Thursday, 6 February 2014

RTI -Right To Insane        

Chennai, February 6: Every citizen in India is bestowed with the right to question any government department under the Right To Information act, 2005. But that doesn’t mean all the departments would react promptly and provide answers to such petitioners.

For instance, the experience of Mr K.Neelamegam of T Nagar, who filed a RTI petition with the State Human Rights Commission (SHRC), shows how difficult it is get RTI answers and how the process could drain both the money and the spirit of the petitioner.

Social activist Neelamegam filed his RTI petition with the SHRC in March 2013 listing five questions on the functions and publications of reports by the commission. He had sought to know how many days the commission took to respond to a public complaint. “The reply was disgusting. I was told that SHRC would not be able to provide answers to speculations. I merely wanted to know the number of days SHRC takes to clear cases and I can’t understand how that could be termed as speculative question,” Neelamegam told DC.

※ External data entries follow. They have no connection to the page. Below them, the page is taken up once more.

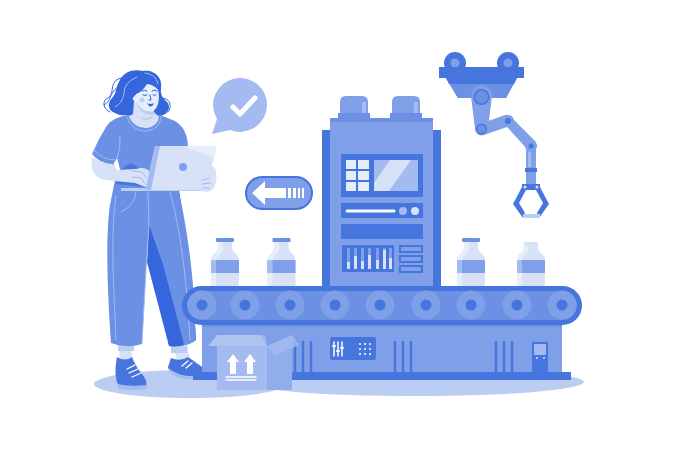
<!DOCTYPE html>
<html lang="en">
<head>
<meta charset="utf-8">
<title>Factory production line</title>
<style>
:root{--deep:#3566dc;--strong:#4775de;--mid:#6b90e4;--base:#7f9fe8;--soft:#a3bbf0;--pale:#bccdf3;--mist:#d7e2f9;--frost:#e6edfb;--white:#fff}
html,body{margin:0;padding:0;background:var(--white);overflow:hidden}
svg{display:block;width:675px;height:450px}
.deep{fill:var(--deep)}.strong{fill:var(--strong)}.mid{fill:var(--mid)}.base{fill:var(--base)}.soft{fill:var(--soft)}.pale{fill:var(--pale)}.mist{fill:var(--mist)}.frost{fill:var(--frost)}.white{fill:var(--white)}
.line{fill:none;stroke-linecap:round;stroke-linejoin:round}
.line-deep{stroke:var(--deep)}.line-strong{stroke:var(--strong)}.line-pale{stroke:var(--pale)}.line-soft{stroke:var(--soft)}.line-white{stroke:var(--white)}
</style>
</head>
<body>
<svg viewBox="0 0 675 450" role="img" aria-label="Woman with a laptop supervising an automated bottling conveyor">
<defs>
  <g id="bottle">
    <rect class="mid" x="-9" y="0" width="18" height="4" rx="1"/>
    <path class="mist" d="M-7 4H7V10Q8 14 12 17Q14 19 14 23V46Q14 49 11 49H-11Q-14 49-14 46V23Q-14 19-12 17Q-8 14-7 10Z"/>
    <path class="frost" d="M-7 4H-2V10Q-3 15-7 18Q-9 20-9 24V49H-11Q-14 49-14 46V23Q-14 19-12 17Q-8 14-7 10Z"/>
    <rect class="base" x="-14" y="22" width="28" height="13"/>
    <rect class="soft" x="-14" y="22" width="5" height="13"/>
  </g>
  <g id="roller">
    <circle class="base" r="14.5"/>
    <circle class="strong" r="5.5"/>
  </g>
  <g id="vents">
    <path class="line line-strong" stroke-width="2.5" stroke-linecap="butt" d="M0 0V30M8 0V30M16 0V30"/>
  </g>
  <g id="up-arrow"><path class="white" d="M0 0L6 8H3V20H-3V8H-6Z"/></g>
  <g id="beacon">
    <path class="base" d="M-14 18V6Q-14 0-8 0H8Q14 0 14 6V18Z"/>
    <path class="soft" d="M8 6H12V18H8Z"/>
    <rect class="mid" x="-16" y="17" width="32" height="6"/>
  </g>
</defs>

<g id="floor-shadow">
  <ellipse class="pale" cx="190" cy="384" rx="96" ry="14"/>
  <ellipse class="pale" cx="415" cy="382" rx="169" ry="14"/>
</g>

<g id="woman">
  <g id="hair-back">
    <path class="deep" d="M143 71C132 68 122 73 119 82C115 88 117 93 112 98C107 103 108 111 115 113C121 117 129 114 134 117L158 116C167 116 171 109 168 103C164 99 160 96 161 88C163 78 154 69 143 71Z"/>
    <path class="line line-deep" stroke-width="1" d="M121 78C107 82 117 94 106 99C101 104 106 111 110 112M118 87C108 94 112 101 104 105M161 98C171 98 172 107 168 112"/>
  </g>
  <g id="legs">
    <path class="mist" d="M119 342H133L131 362H120ZM172 343H187L190 360H177Z"/>
    <path class="pale" d="M118 345H134V351H118ZM171 346H187V353H171Z"/>
  </g>
  <g id="shoes">
    <path class="strong" d="M117 357Q125 362 132 357Q136 367 142 374Q148 381 146 387H119Q113 376 117 357Z"/>
    <path class="soft" d="M117 384Q131 387 146 385L147 389Q132 391 119 389Z"/>
    <path class="line line-white" stroke-width="1.3" d="M127 369L135 365M129 373L138 369M132 377L141 373"/>
    <path class="strong" d="M171 358Q180 362 188 357L205 369V378H184Q168 372 168 367Z"/>
    <path class="soft" d="M168 368Q178 375 188 376H205V379H184Q169 375 168 368Z"/>
    <path class="line line-white" stroke-width="1.3" d="M182 366L188 361M186 368L192 363"/>
  </g>
  <g id="trousers">
    <path class="deep" d="M143 190H179L191 270L196 340Q183 348 169 346L154 262L142 225Z"/>
    <path class="mid" d="M115 180H176C184 211 190 250 193 285L196 340Q190 345 184 345L163 265L149 225L146 270L142 344Q126 349 111 343C108 300 105 240 110 205Z"/>
    <path class="deep" d="M149 225L163 265L184 345Q176 347 169 346L147 262Z"/>
    <path class="line line-soft" stroke-width="1" d="M116 196C110 235 114 290 116 340M149 225L146 270L142 343M136 192Q135 205 121 212M170 192C180 227 187 280 190 340M148 192L149 225"/>
  </g>
  <g id="shirt">
    <path class="mid" d="M129 115Q112 117 106 127Q98 140 92 154Q99 163 113 165L117 158L121 173L116 184Q140 191 176 183L178 155L188 148Q188 129 175 121L160 115Z"/>
    <path class="strong" d="M120 171Q127 163 133 164L147 174L145 187L116 184Z"/>
    <path class="line line-soft" stroke-width="1" d="M117 158Q121 148 120 137M94 150Q103 160 115 160M127 117Q132 132 147 131Q160 129 161 117"/>
  </g>
  <g id="head">
    <path class="mist" d="M134 101L133 114Q129 116 129 117Q135 129 147 128Q158 126 159 117L154 112V103Z"/>
    <path class="pale" d="M136 103Q143 113 154 111V115Q141 116 136 103Z"/>
    <path class="frost" d="M136 85Q146 77 157 85C160 95 160 107 153 111Q143 113 137 102Q132 101 132 96Q133 93 136 95Z"/>
    <path class="deep" d="M132 99C126 91 132 79 143 76Q153 75 160 84L159 91Q155 85 147 84Q142 92 136 94Z"/>
    <path class="line line-deep" stroke-width="1" d="M142 91Q145 89 147 91M152 91Q154 89 157 91M143 95Q145 96 147 95M153 95Q155 96 156 95M150 95L151 100H149"/>
    <path class="deep" d="M147 103Q150 105 154 103Q152 108 149 106Z"/>
    <circle class="pale" cx="142" cy="100" r="2.5"/>
    <path class="line line-soft" stroke-width="1" d="M137 77Q124 82 124 94Q122 104 115 107M145 73Q156 74 158 84M142 118Q147 121 152 117"/>
  </g>
  <g id="arm">
    <path class="mist" d="M92 157Q102 164 113 164L117 170L136 169Q145 166 150 172L153 181L148 188L135 183L105 180Q89 177 92 157Z"/>
    <path class="line line-soft" stroke-width="1" d="M132 171L142 172L147 178M132 177L141 178L145 184M115 167Q113 165 112 164"/>
  </g>
  <g id="laptop">
    <path class="pale" d="M121 188H206L205 191H121Z"/>
    <path class="mist" d="M155 146H214Q217 146 216 149L207 187Q206 190 203 190H148Q145 190 146 187Z"/>
    <path class="soft" d="M155 146H160L151 190H148Q145 190 146 187Z"/>
    <path class="frost" d="M183 146H214Q217 146 216 149L214 158Z"/>
    <circle class="base" cx="183" cy="167" r="4"/>
    <path class="mist" d="M201 179L207 170Q214 163 216 171Q218 184 212 190Q207 194 201 190Z"/>
    <path class="line line-soft" stroke-width="1" d="M202 180L210 178M202 184L211 183M203 188L209 188"/>
  </g>
</g>

<g id="approval-bubble">
  <path class="soft" d="M212 134L217 119A27 27 0 1 1 230 130Z"/>
  <path class="line line-white" stroke-width="5" d="M233 107L240 114L255 98"/>
</g>

<g id="direction-sign">
  <rect class="base line-strong" x="246" y="177" width="66" height="32" rx="16" stroke-width="2"/>
  <path class="white" d="M252 193L265 181V188H286V198H265V205Z"/>
  <path class="white" d="M288 188H291V198H288ZM293 188H296V198H293ZM298 188H300V198H298ZM302 188H304V198H302Z"/>
</g>

<g id="machine">
  <use href="#beacon" x="354" y="96"/>
  <use href="#beacon" x="406" y="96"/>
  <rect class="strong" x="322" y="130" width="119" height="157"/>
  <rect class="base" x="330" y="119" width="103" height="168"/>
  <rect class="mid" x="330" y="118" width="103" height="4"/>
  <g id="control-screen">
    <rect class="strong" x="341" y="154" width="82" height="43"/>
    <path class="frost" d="M346 160H356V169H346ZM358 160H369V169H358ZM346 171H356V180H346ZM358 171H369V180H358ZM346 182H356V191H346ZM358 182H369V191H358Z"/>
    <rect class="soft" x="374" y="160" width="44" height="31"/>
    <path class="mist" d="M390 160H411L389 191H374V183Z"/>
  </g>
  <g id="slider-panel">
    <rect class="strong" x="341" y="203" width="82" height="15"/>
    <path class="line line-white" stroke-width="3" d="M347 211H394"/>
    <circle class="soft" cx="403" cy="211" r="4"/>
    <circle class="mist" cx="415" cy="211" r="4"/>
  </g>
  <rect class="strong" x="341" y="224" width="82" height="15"/>
  <g id="gauges">
    <rect class="strong" x="342" y="245" width="52" height="27"/>
    <path class="base" d="M347 248H350V269H347ZM354 248H357V269H354ZM361 248H364V269H361ZM368 248H371V269H368ZM376 248H379V269H376ZM383 248H386V269H383ZM389 248H392V269H389Z"/>
    <path class="mist" d="M347 262H350V269H347ZM354 256H357V269H354ZM361 261H364V269H361ZM368 255H371V269H368ZM376 260H379V269H376ZM383 250H386V269H383ZM389 258H392V269H389Z"/>
    <path class="strong" d="M399 245H423V253H399ZM399 255H423V263H399ZM399 265H423V273H399Z"/>
    <path class="base" d="M401 247H421V251H401ZM401 257H421V261H401ZM401 267H421V271H401Z"/>
  </g>
</g>

<g id="robot-arm">
  <circle class="strong" cx="455" cy="63" r="11"/><circle class="base" cx="455" cy="63" r="4.5"/>
  <circle class="strong" cx="508" cy="63" r="11"/><circle class="base" cx="508" cy="63" r="4.5"/>
  <path class="strong" d="M446 78H517L506 98H458Z"/>
  <path class="mid" d="M448 81H515L506 98H458Z"/>
  <path class="strong" d="M446 78H517L514 84H449Z"/>
  <rect class="strong" x="439" y="67" width="85" height="11"/>
  <path class="base" d="M471 96A10.5 10.5 0 0 1 492 96L488 129A6.5 6.5 0 0 1 475 129Z"/>
  <path class="base" d="M480 124L505 115Q511 114 514 120L536 142L528 150L507 127L484 135Z"/>
  <path class="base" d="M526 146H536V184H526Z"/>
  <path class="soft" d="M528 151H531V167H528Z"/>
  <circle class="strong" cx="481.500" cy="97" r="8"/><circle class="mid" cx="481.500" cy="97" r="6.500"/>
  <circle class="strong" cx="481.500" cy="129" r="5.500"/><circle class="mid" cx="481.500" cy="129" r="4"/>
  <circle class="base" cx="508" cy="121" r="6"/><circle class="strong" cx="508" cy="121" r="3"/>
  <circle class="base" cx="531" cy="146" r="6"/><circle class="strong" cx="531" cy="146" r="2.500"/>
  <path class="strong" d="M525 168H537V172H525ZM522 184H540V190H522Z"/>
  <g id="gripper">
    <path class="strong" d="M522 187L526 190L519 203L525 213L523 218L513 204ZM540 187L536 190L543 203L537 213L539 218L549 204Z"/>
    <circle class="mist" cx="525" cy="187" r="1.500"/><circle class="mist" cx="537" cy="187" r="1.500"/>
    <rect class="pale" x="523" y="214" width="17" height="4"/>
  </g>
</g>

<g id="bottles">
  <use href="#bottle" x="225" y="238"/>
  <use href="#bottle" x="281.500" y="238"/>
  <use href="#bottle" x="471" y="238"/>
  <g id="uncapped-bottle">
    <use href="#bottle" x="531" y="238"/>
    <rect class="white" x="521" y="237" width="20" height="5"/>
    <rect class="mist" x="524" y="242" width="14" height="4"/>
  </g>
</g>

<g id="conveyor">
  <rect class="base" x="202" y="322" width="360" height="51"/>
  <rect class="mid" x="202" y="322" width="360" height="5"/>
  <rect class="strong" x="193" y="372" width="378" height="8"/>
  <rect class="strong" x="182" y="286" width="400" height="39" rx="19.500"/>
  <rect class="mid" x="187" y="291" width="390" height="29" rx="14.500"/>
  <use href="#roller" x="202" y="305"/><use href="#roller" x="245" y="305"/><use href="#roller" x="290" y="305"/>
  <use href="#roller" x="335" y="305"/><use href="#roller" x="380" y="305"/><use href="#roller" x="426" y="305"/>
  <use href="#roller" x="471" y="305"/><use href="#roller" x="517" y="305"/><use href="#roller" x="562" y="305"/>
  <use href="#vents" x="295" y="342"/>
  <use href="#vents" x="395" y="342"/>
  <use href="#vents" x="496" y="342"/>
  <g id="switch-panel">
    <rect class="strong" x="330" y="337" width="46" height="23" rx="2"/>
    <path class="line line-white" stroke-width="1.500" d="M334 342V356M338 342V356M342 342V356"/>
    <path class="line line-white" stroke-width="2" d="M333 346H335M337 351H339M341 348H343"/>
    <path class="line line-white" stroke-width="2" stroke-dasharray="0 5" d="M360 344H371M360 349H371M360 354H371"/>
  </g>
  <g id="card-terminal">
    <rect class="strong" x="532" y="342" width="16" height="30"/>
    <rect class="soft" x="534" y="344" width="12" height="11"/>
    <circle class="mist" cx="537" cy="358" r="1"/><circle class="mist" cx="544" cy="358" r="1"/>
  </g>
</g>

<g id="carton">
  <path class="base" d="M217 335H292V346H217Z"/>
  <path class="soft" d="M217 346H267V390H217Z"/>
  <path class="base" d="M267 346L292 335V390H267Z"/>
  <path class="soft" d="M267 346L292 335V390H267Z" opacity=".55"/>
  <path class="soft" d="M217 335L208 346H258L267 346L260 335Z"/>
  <path class="pale" d="M217 335H265L267 346H209Z" opacity=".5"/>
  <path class="soft" d="M267 346L292 335L299 345L275 356Z" opacity=".8"/>
  <use href="#up-arrow" x="233" y="354"/>
  <use href="#up-arrow" x="250" y="354"/>
  <path class="line line-white" stroke-width="1.300" d="M226 377H256M226 380H256"/>
</g>
</svg>
</body>
</html>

Worse still, when he asked for publications by the SHRC on human rights law, he was told that he could find those books in bookshops. “In the first reply I was told that the SHRC did not publish any books on human rights law. When I mentioned that I would file an appeal with the State Information Commission (SIC) to get correct answers, the second reply landed; it said I could get those books in a bookshop. That’s not a proper answer for a RTI query,” said Neelamegam.

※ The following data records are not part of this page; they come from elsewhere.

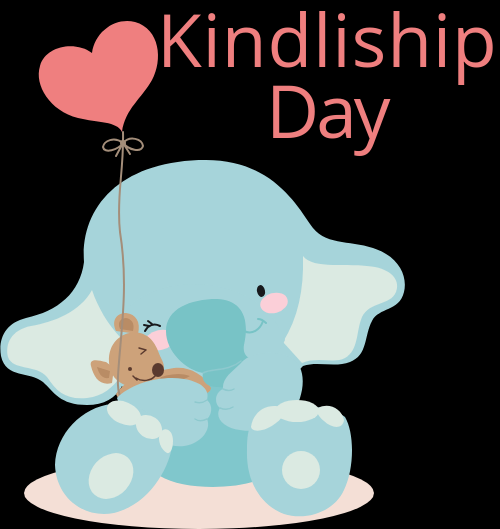
<!DOCTYPE html>
<html lang="en">
<head>
<meta charset="utf-8">
<title>Kindliship Day</title>
<style>
:root {
  --night: #000;
  --coral: #ef7f7f;
  --skin: #a6d4da;
  --skin-edge: #8ec9ce;
  --trunk: #78c3c6;
  --belly: #80c7cc;
  --mint: #dbeae2;
  --blush: #fbcfd8;
  --bear: #cda27a;
  --bear-dark: #b98c65;
  --cocoa: #5a3a2e;
  --string: #a48e7a;
  --ground: #f4dfd6;
  --ink: #17191c;
}
html, body { margin: 0; }
body { width: 500px; height: 529px; overflow: hidden; background: var(--night); }
.card { position: relative; width: 500px; height: 529px; overflow: hidden; background: var(--night); }
.illustration { position: absolute; inset: 0; display: block; }
.title { margin: 0; color: var(--coral); font: 400 73px/73px "Open Sans", "Noto Sans", sans-serif; white-space: nowrap; }
.title span { position: absolute; }
.title-top { left: 157px; top: 2px; letter-spacing: .8px; }
.title-bottom { left: 266px; top: 73px; letter-spacing: -3px; }
.skin { fill: var(--skin); }
.mint { fill: var(--mint); }
.blush { fill: var(--blush); }
.bear { fill: var(--bear); }
.bear-dark { fill: var(--bear-dark); }
.line { fill: none; stroke-linecap: round; stroke-linejoin: round; }
.string { stroke: var(--string); stroke-width: 2; }
.lash { stroke: var(--ink); stroke-width: 2; }
.bear-line { stroke: var(--cocoa); stroke-width: 1.5; }
.smile { stroke: var(--trunk); stroke-width: 2; }
</style>
</head>
<body>
<main class="card">
  <svg class="illustration" width="500" height="529" viewBox="0 0 500 529" role="img" aria-label="Baby elephant hugging a teddy bear that holds a heart balloon">
    <ellipse id="ground" cx="199" cy="493" rx="175" ry="36" fill="var(--ground)"/>

    <g id="head">
      <path class="skin" d="M84 262C80 206 122 160 206 160C268 160 294 200 310 224C324 246 349 240 373 248C398 256 408 275 404 292C399 312 379 307 372 321C364 336 368 355 350 362C335 368 318 361 303 366L270 400H130L122 386C116 398 104 405 87 405C60 405 54 392 43 382C30 371 6 379 1 356C-2 338 6 323 26 318C58 311 80 293 84 262Z"/>
      <path class="mint" d="M92 290C80 312 54 322 31 326C11 330 5 344 8 357C13 371 36 364 47 377C57 392 66 400 87 398C104 396 112 387 120 378V337C108 324 98 308 92 290Z"/>
      <path class="mint" d="M303 256C314 270 346 262 375 267C394 271 400 282 396 292C390 306 370 301 362 317C356 331 359 350 345 358C334 364 318 356 302 363L283 342C298 318 304 290 303 256Z"/>
    </g>

    <path id="belly" fill="var(--belly)" d="M142 388C160 372 240 368 268 390C288 420 284 466 266 476C244 490 184 491 160 476C138 462 128 410 142 388Z"/>
    <path class="skin" d="M122 316C150 270 260 270 285 340C270 374 244 382 214 383C170 382 130 370 122 316Z"/>

    <g id="face">
      <ellipse class="blush" cx="160" cy="340" rx="15" ry="10" transform="rotate(-12 160 340)"/>
      <ellipse class="blush" cx="274" cy="303" rx="14" ry="10" transform="rotate(-15 274 303)"/>
      <ellipse cx="261" cy="291" rx="4" ry="6" fill="var(--ink)" transform="rotate(-12 261 291)"/>
      <path class="line lash" d="M145 331C148 325 154 323 160 326M149 326L144 325M152 324L148 321"/>
      <path class="line smile" d="M244 331C252 335 260 330 263 321M258 319C261 319 264 321 266 323"/>
    </g>

    <g id="teddy">
      <path class="bear" d="M116 394C128 376 152 372 174 368C188 366 204 374 211 388C210 394 204 394 200 392C172 388 140 400 120 402Z"/>
      <path class="bear-dark" d="M154 380C166 374 180 372 190 376C184 380 170 382 158 385Z"/>
      <path class="bear" d="M116 331C111 320 117 313 126 313C136 314 141 322 138 334ZM112 383C100 386 94 378 91 366C89 358 98 360 106 362L114 368Z"/>
      <path class="bear-dark" d="M120 329C117 322 121 318 126 318C132 319 135 324 133 331ZM109 378C102 379 99 374 97 367L110 371Z"/>
      <path class="bear" d="M109 362C108 341 124 330 140 333C155 337 157 350 162 360C168 372 160 384 144 387C124 389 110 380 109 362Z"/>
      <ellipse cx="158" cy="370" rx="6" ry="7" fill="var(--cocoa)"/>
      <path class="line bear-line" d="M139 348L146 350L141 354M136 378C142 382 151 381 155 376M133 376L137 380"/>
      <circle cx="130" cy="369" r="2" fill="var(--cocoa)"/>
    </g>

    <path id="trunk" fill="var(--trunk)" d="M166 331C166 309 190 299 217 299C242 300 250 318 244 345C242 356 250 361 259 359C254 366 246 368 244 374C242 385 230 389 217 387C207 387 201 381 203 373C186 370 166 352 166 331Z"/>
    <path class="line" stroke="var(--skin-edge)" stroke-width="1.5" d="M203 373C212 368 228 372 241 361"/>

    <g id="balloon">
      <path class="line string" d="M123 132C124 172 116 196 120 232C128 282 122 324 119 362C118 376 116 390 122 401"/>
      <path fill="var(--coral)" d="M122 132C117 121 98 123 78 118C50 111 34 85 40 66C46 45 76 41 92 53C95 31 116 17 135 22C160 29 163 60 152 80C142 98 125 109 122 132Z"/>
      <path class="line string" d="M123 143C114 136 104 141 103 147C104 154 118 150 123 143C130 135 142 139 143 146C141 153 129 150 123 143L116 156M123 143L130 154"/>
      <circle cx="123" cy="143" r="3" fill="var(--string)"/>
    </g>

    <g id="arms" class="skin">
      <path d="M117 398C130 384 160 375 184 379C202 382 210 390 207 400C214 406 211 416 207 419C212 430 200 444 184 446C162 449 126 428 117 398Z"/>
      <path d="M240 364C250 351 276 350 290 357C304 364 305 382 300 398C292 424 264 434 240 430C224 428 214 418 220 408C213 402 216 392 223 389C222 378 232 372 240 364Z"/>
    </g>
    <path class="line" stroke="var(--skin-edge)" stroke-width="1.5" d="M207 400C203 403 198 403 195 402M207 419C203 421 198 421 195 419M220 408C225 410 230 409 233 407M223 389C227 391 231 391 234 389"/>

    <g id="left-leg">
      <path class="skin" d="M112 404C138 400 172 424 173 441C170 468 150 504 114 513C82 519 56 496 55 465C56 434 82 407 112 404Z"/>
      <g class="mint">
        <ellipse cx="124" cy="413" rx="18" ry="11" transform="rotate(24 124 413)"/>
        <ellipse cx="149" cy="427" rx="14" ry="11" transform="rotate(36 149 427)"/>
        <path d="M160 433C164 426 173 429 173 441C173 449 170 454 167 453C161 450 157 440 160 433Z"/>
        <ellipse cx="111" cy="476" rx="20" ry="25" transform="rotate(42 111 476)"/>
      </g>
    </g>

    <g id="right-leg">
      <path class="skin" d="M252 422C264 404 326 400 345 417C355 434 354 470 344 490C334 512 306 521 284 514C258 504 246 478 247 450C247 438 248 429 252 422Z"/>
      <g class="mint">
        <path d="M251 427C253 413 264 405 276 406C287 408 284 418 276 423C268 430 253 434 251 427Z"/>
        <ellipse cx="297" cy="411" rx="22" ry="11"/>
        <path d="M318 408C328 402 342 408 344 420C343 430 331 428 324 421C319 417 315 411 318 408Z"/>
        <ellipse cx="301" cy="470" rx="19" ry="19"/>
      </g>
    </g>
  </svg>
  <h1 class="title"><span class="title-top">Kindliship</span> <span class="title-bottom">Day</span></h1>
</main>
</body>
</html>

Unhappy with such responses, Neelamegam filed an appeal with the SIC but its hearing held in Chennai on Thursday was even more disturbing. “During the hearing, a SHRC official said the information I had sought would run to 3,000 pages and I would have to pay Rs.6,000 to get that. I have no clue why I was forced to wait for this answer for almost an year,” he said.